Inside a crowded arena in Moline, Ill., Bryan Vetell punched his way into what looked like a hug. Then, leaning back, Vetell, 29, thrust his knee again and again into the stomach of his opponent, “Big Ben” Rothwell.
Rothwell, 25, swayed, then propped himself up against the ropes. After taking a breath, he swung his fist wildly, making contact with Vetell’s jaw. Vetell’s 265-pound frame teetered and fell.
The crowd went wild.
It took just 3 1/2 minutes for the knockout punch, but Rothwell’s victory was not just his own: The win led his mixed martial arts pro team, the Quad City Silverbacks, to a 3-2 victory over the New York Pitbulls. The match, played before a packed house last fall, served as a preseason event for the new International Fight League, which began its first full season this January.
The IFL is part of a variety of efforts to launch the once disgraced mixed martial arts into the mainstream. The sport, which combines judo, boxing, karate and wrestling in an all-out fight with few rules, has been called “human cockfighting.” It is banned in New York and is not sanctioned in 17 other states. (The Pitbulls are forced to play their home matches in Atlantic City, N.J.) Despite or because of its strange combination of athleticism, violence and spectacle, the sport has drawn a growing fan base.
The IFL's founders have solicited sponsors and two television deals in a bet that mixed martial arts will be the next generation’s boxing.

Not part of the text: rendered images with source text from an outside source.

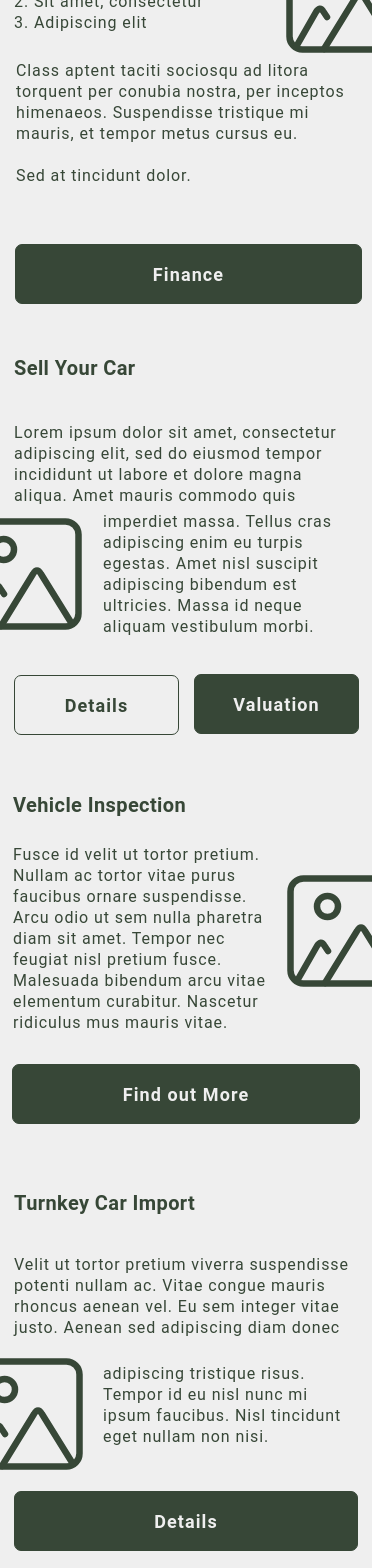
<!DOCTYPE html>
<html lang="en">
<head>
<meta charset="utf-8">
<title>Car services</title>
<style>
:root { --green: #374737; --paper: #efefef; }
* { box-sizing: border-box; margin: 0; padding: 0; }
html, body { width: 372px; height: 1568px; overflow: hidden; background: var(--paper); }
body { position: relative; color: var(--green); font: 400 16px/21px Roboto, sans-serif; letter-spacing: .9px; }
main { display: flex; flex-direction: column; }
section { position: relative; display: flex; flex-direction: column; align-items: flex-start; }
p, li, h2 { white-space: nowrap; }
ol { list-style: none; }
h2 { font-size: 20px; line-height: 24px; font-weight: 700; letter-spacing: .4px; }
.button { display: flex; align-items: center; justify-content: center; height: 60px; border: 1px solid var(--green); border-radius: 7px; background: var(--green); color: var(--paper); font-size: 18px; font-weight: 700; letter-spacing: 1.1px; text-decoration: none; }
.button.outline { background: none; color: var(--green); }
.image-icon { position: absolute; width: 119px; height: 112px; }
.symbols { position: absolute; width: 0; height: 0; }

.finance { height: 304px; }
.finance ol { margin: -9px 0 0 14px; }
.finance p { margin: 27px 0 0 16px; }
.finance p + p { margin-top: 21px; }
.finance .button { width: 347px; margin: 58px 0 0 15px; }
.finance .image-icon { left: 286px; top: -59px; }

.sell { height: 431px; padding: 52px 0 0 14px; }
.sell .intro { margin-top: 42px; }
.sell .beside { margin: 5px 0 0 89px; }
.sell .actions { display: flex; gap: 15px; margin-top: 37px; }
.sell .button { width: 165px; }
.sell .outline { margin-top: 1px; }
.sell .image-icon { left: -37px; top: 214px; }

.inspection { height: 389px; padding: 58px 0 0 12px; }
.inspection h2, .inspection p { margin-left: 1px; }
.inspection p { margin-top: 27px; }
.inspection .button { width: 348px; margin-top: 31px; }
.inspection .image-icon { left: 287px; top: 140px; }

.turnkey { height: 444px; padding: 67px 0 0 14px; }
.turnkey .intro { margin-top: 39px; }
.turnkey .beside { margin: 25px 0 0 89px; }
.turnkey .button { width: 344px; margin-top: 44px; }
.turnkey .image-icon { left: -36px; top: 234px; }
</style>
</head>
<body>
<svg class="symbols" aria-hidden="true">
  <defs>
    <symbol id="image" viewBox="0 0 119 112">
      <g fill="none" stroke="#374737" stroke-width="6.5" stroke-linecap="round" stroke-linejoin="round">
        <rect x="3.5" y="3.5" width="112" height="105" rx="13"/>
        <circle cx="40.5" cy="31.5" r="10.5"/>
        <path d="M38 108 L70 56 Q74 49 78 56 L109 106"/>
        <path d="M10 106 L30 71 Q34 65 37 70 L41 76"/>
      </g>
    </symbol>
  </defs>
</svg>
<main>
  <section class="finance">
    <ol>
      <li>2. Sit amet, consectetur</li>
      <li>3. Adipiscing elit</li>
    </ol>
    <p>Class aptent taciti sociosqu ad litora<br>torquent per conubia nostra, per inceptos<br>himenaeos. Suspendisse tristique mi<br>mauris, et tempor metus cursus eu.</p>
    <p>Sed at tincidunt dolor.</p>
    <a class="button" href="#">Finance</a>
    <svg class="image-icon" aria-hidden="true"><use href="#image"/></svg>
  </section>

  <section class="sell">
    <h2>Sell Your Car</h2>
    <p class="intro">Lorem ipsum dolor sit amet, consectetur<br>adipiscing elit, sed do eiusmod tempor<br>incididunt ut labore et dolore magna<br>aliqua. Amet mauris commodo quis</p>
    <p class="beside">imperdiet massa. Tellus cras<br>adipiscing enim eu turpis<br>egestas. Amet nisl suscipit<br>adipiscing bibendum est<br>ultricies. Massa id neque<br>aliquam vestibulum morbi.</p>
    <div class="actions">
      <a class="button outline" href="#">Details</a>
      <a class="button" href="#">Valuation</a>
    </div>
    <svg class="image-icon" aria-hidden="true"><use href="#image"/></svg>
  </section>

  <section class="inspection">
    <h2>Vehicle Inspection</h2>
    <p>Fusce id velit ut tortor pretium.<br>Nullam ac tortor vitae purus<br>faucibus ornare suspendisse.<br>Arcu odio ut sem nulla pharetra<br>diam sit amet. Tempor nec<br>feugiat nisl pretium fusce.<br>Malesuada bibendum arcu vitae<br>elementum curabitur. Nascetur<br>ridiculus mus mauris vitae.</p>
    <a class="button" href="#">Find out More</a>
    <svg class="image-icon" aria-hidden="true"><use href="#image"/></svg>
  </section>

  <section class="turnkey">
    <h2>Turnkey Car Import</h2>
    <p class="intro">Velit ut tortor pretium viverra suspendisse<br>potenti nullam ac. Vitae congue mauris<br>rhoncus aenean vel. Eu sem integer vitae<br>justo. Aenean sed adipiscing diam donec</p>
    <p class="beside">adipiscing tristique risus.<br>Tempor id eu nisl nunc mi<br>ipsum faucibus. Nisl tincidunt<br>eget nullam non nisi.</p>
    <a class="button" href="#">Details</a>
    <svg class="image-icon" aria-hidden="true"><use href="#image"/></svg>
  </section>
</main>
</body>
</html>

The IFL has created 12 teams in the United States and Canada, including, among others, the Portland Wolfbacks, the Seattle Tiger Sharks and the Toronto Dragons. Each team has five fighters in different weight categories. Matches consist of five fights, one in each weight group. Fighters win a match by knocking the opponent out; by a tap out, where one fighter submits; or a referee decision.
The acceptance of mixed martial arts has come a long way since 1996, when Sen. John McCain, R-Ariz., waged a campaign against what he termed a “brutal” and “savage” fighting style. A former boxer himself, McCain was horrified after seeing a taped match. In the sport’s first incarnation, its unprecedented brutality was its main selling point. Competitions took place in large metal cages and fighters often kept punching and kicking bloodied opponents long after they had been knocked out.
McCain sent letters to state governors asking them to ban the competitions; most did. Raul Contessi, 28, a fan in West Covina, Calif., recalls those dark days when to see a match he had to travel to Native American reservations, practically the only place where the matches were legal.
In 2001, the sport's largest organization, Ultimate Fighting Championship, reduced some of the gratuitous violence and accepted stricter rules. Matches aired on cable television, and some states relaxed their bans.
The IFL has further sanitized the sport, replacing the cage with a roped boxing ring; making rounds four minutes instead of five; and banning elbow blows to the head.
But it remains a question whether fans who were drawn to the sport because of its extremely violent nature will accept the new format.
“I wouldn’t want to see it be cleaned up too much,” said Adria Battaglia, 33, a New York fan. “The endurance and pain that they show in the fights is part of the 'wow' that makes it mixed martial arts and not, say, kickboxing.”
Kurt Otto, one of the IFL’s co-founders, dismisses Battaglia’s concerns. The IFL will be successful because “people like to root for team sports, and for their own cities,” he said. “And competitors feel more obligated to really go for it because they aren’t going in there cautious, worried about a cut to the head.”
In the meantime, the Pitbulls, New York’s newest home team, are focusing on the fine points of taking out the likes of Rothwell, who had 11 knockouts in his first 17 fights.
On a wintry January afternoon, the five members of the Pitbulls, none dressed in any team garb, grappled with each other on mats in a gray basement studio inside a large Manhattan office building. A stray fighter was curled up on a wresting mat in a connected room, taking a nap.
Jerry Milani, an IFL spokesman, gestured toward the sweaty fighters who were paired off and throwing bare-fisted punches. "The IFL is on the side of caution," said Milani, cutting a strange figure in argyle socks--no shoes are allowed on the wrestling mats--and a button-down shirt. “We’ve only had five guys go to the hospital.”
With or without elbows, the sport remains dangerous, insists Lewis Rowland, editor of Neurology Today, a journal of the American Academy of Neurology. The small number of mixed martial arts fatalities so far--just one in the Ukraine--does not suggest that the sport is safe, he said, but rather reflects how few people are competing professionally. “Sooner or later more people will get killed from this,” he said.
But that hasn’t deterred the sport’s legions of young followers. Otto says there are some 30,000 martial arts schools in the United States training more than 4 million students in forms of mixed martial arts.
“It’s a runaway train,” he said. “We couldn’t stop it if we tried.”